St Peter & St Paul

You can spot this church from miles away although it lies in the Cherwell Valley, its spire, dating from around 1370 is both the most beautiful and tallest in the county at 60 metres high.

Kings Sutton, Northamptonshire

Opening times

The church is open during daylight hours.


The Square
Kings Sutton
OX17 3RJ

The church is a splendid example of late medieval English building, so harmonious that it looks like a gothic model when seen from the village green.

Inside the story is more complex as remains of the Norman church vie with late gothic, all sensitively restored by Sir George Gilbert Scott in the 1860s. It is a large building, light and grand, with a smattering of Victorian stained glass and a reredos with painted panels by EW Tristram.

One very unusual thing is the monument in the chancel to Sir Thomas Langton Freke who died in 1769. Not only is the subject matter extraordinary with the risen Christ trampling over a skeleton, its ribs hideously exposed, it is also made of plaster rather than marble.

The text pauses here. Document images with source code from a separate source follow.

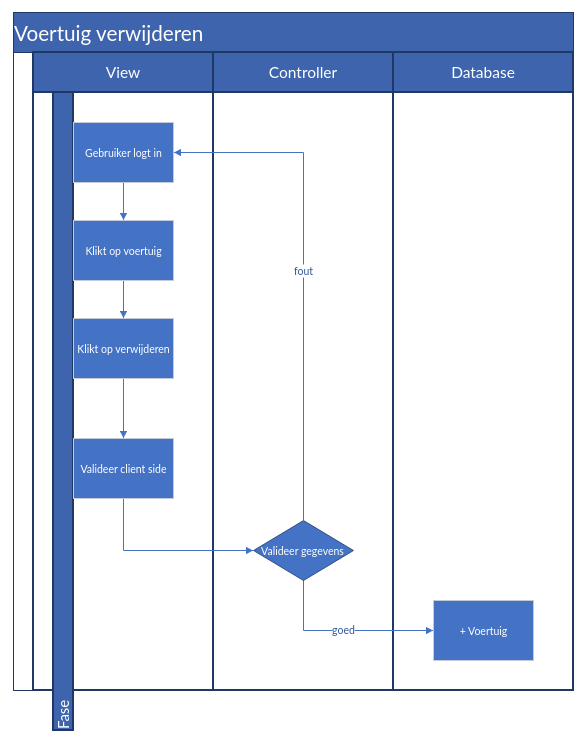
<!DOCTYPE html>
<html lang="nl">
<head>
<meta charset="utf-8">
<title>Voertuig verwijderen</title>
<style>
  :root {
    --band: #3e64ad;
    --node: #4472c4;
    --node-edge: #c3cad8;
    --frame: #1f3864;
    --line: #4472c4;
    --label: #2f5597;
    --paper: #ffffff;
  }
  * { box-sizing: border-box; margin: 0; }
  body {
    width: 586px;
    height: 744px;
    overflow: hidden;
    background: var(--paper);
    color: var(--paper);
    font-family: Lato, "Open Sans", sans-serif;
  }
  .diagram { position: relative; width: 586px; height: 744px; }
  .pool {
    position: absolute;
    left: 13px;
    top: 12px;
    width: 561px;
    height: 679px;
    border: 1px solid var(--frame);
  }
  .pool-title {
    display: flex;
    align-items: center;
    height: 40px;
    background: var(--band);
    border-bottom: 1px solid var(--frame);
    font-size: 20.7px;
    font-weight: 400;
    white-space: nowrap;
  }
  .lanes {
    position: absolute;
    left: 32px;
    top: 51px;
    display: grid;
    grid-template-columns: repeat(3, 180px);
    height: 640px;
  }
  .lane { width: 182px; border: 2px solid var(--frame); }
  .lane-title {
    display: flex;
    align-items: center;
    justify-content: center;
    height: 40px;
    background: var(--band);
    border-bottom: 2px solid var(--frame);
    font-size: 15.5px;
    font-weight: 400;
  }
  .phase {
    position: absolute;
    left: 52px;
    top: 91px;
    display: flex;
    align-items: center;
    justify-content: flex-start;
    width: 22px;
    height: 640px;
    background: var(--band);
    border: 2px solid var(--frame);
    font-size: 15px;
    line-height: 18px;
    writing-mode: vertical-rl;
    transform: rotate(180deg);
  }
  .connectors { position: absolute; left: 0; top: 0; }
  .connectors .route { fill: none; stroke: var(--line); stroke-width: 1; }
  .connectors .arrow { fill: var(--line); }
  .decision-shape { fill: var(--node); stroke: var(--frame); stroke-width: 0.8; }
  .node {
    position: absolute;
    display: flex;
    align-items: center;
    justify-content: center;
    width: 101px;
    height: 61px;
    font-size: 10.5px;
    white-space: nowrap;
  }
  .step { background: var(--node); border: 1px solid var(--node-edge); }
  .login { left: 73px; top: 122px; }
  .pick-vehicle { left: 73px; top: 220px; }
  .pick-delete { left: 73px; top: 318px; }
  .client-check { left: 73px; top: 438px; }
  .data-check { left: 252px; top: 520px; }
  .store { left: 433px; top: 600px; }
  .branch {
    position: absolute;
    background: var(--paper);
    color: var(--label);
    font-size: 10.5px;
    line-height: 13px;
    transform: translate(-50%, -50%);
  }
  .branch-error { left: 303.5px; top: 271px; }
  .branch-ok { left: 343.5px; top: 630px; }
</style>
</head>
<body>
<main class="diagram">
  <section class="pool">
    <h1 class="pool-title">Voertuig verwijderen</h1>
  </section>

  <div class="lanes">
    <section class="lane"><h2 class="lane-title">View</h2></section>
    <section class="lane"><h2 class="lane-title">Controller</h2></section>
    <section class="lane"><h2 class="lane-title">Database</h2></section>
  </div>

  <div class="phase">Fase</div>

  <svg class="connectors" width="586" height="744" viewBox="0 0 586 744" aria-hidden="true">
    <defs>
      <marker id="arrowhead" markerUnits="userSpaceOnUse" markerWidth="8" markerHeight="8" refX="7" refY="4" orient="auto">
        <polygon class="arrow" points="0,0.3 7,4 0,7.7"/>
      </marker>
    </defs>
    <g class="route" marker-end="url(#arrowhead)">
      <path d="M123.5 183V220" marker-end="url(#arrowhead)"/>
      <path d="M123.5 281V318" marker-end="url(#arrowhead)"/>
      <path d="M123.5 379V438" marker-end="url(#arrowhead)"/>
      <path d="M123.5 499V550.5H253" marker-end="url(#arrowhead)"/>
      <path d="M303.5 520V152.5H174" marker-end="url(#arrowhead)"/>
      <path d="M303.5 580V630.5H433" marker-end="url(#arrowhead)"/>
    </g>
    <polygon class="decision-shape" points="253.5,550.5 303.5,520.5 353.5,550.5 303.5,580.5"/>
  </svg>

  <div class="node step login">Gebruiker logt in</div>
  <div class="node step pick-vehicle">Klikt op voertuig</div>
  <div class="node step pick-delete">Klikt op verwijderen</div>
  <div class="node step client-check">Valideer client side</div>
  <div class="node data-check">Valideer gegevens</div>
  <div class="node step store">+ Voertuig</div>

  <span class="branch branch-error">fout</span>
  <span class="branch branch-ok">goed</span>
</main>
</body>
</html>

At the rear of the church on the floor you will find the 17th century turret clock rescued and restored 1968.

  • Spectacular stained glass

  • Social heritage stories

  • Magnificent memorials

  • Glorious furnishings

  • Captivating architecture

  • Walkers & cyclists welcome

  • Parking within 250m

  • On street parking at church

  • Level access to the main areas

  • Dog friendly

  • Accessible toilets nearby

  • Church of England

Contact information

Other nearby churches

St Mary

Adderbury, Oxfordshire

This splendid church is one of the greatest to be found in Oxfordshire.

St Mary

Warkworth, Northamptonshire

The church is a sole survivor of a complex of medieval and Jacobean buildings which constituted first Warkworth Castle and from the 17th century a large Jacobean house.

All Saints

Croughton, Northamptonshire

The remarkable feature of this church is the series of 14th century wall paintings which were discovered almost a century ago by Professor Ernest Tristram, the authority on such works and a professor at the Royal College of Art.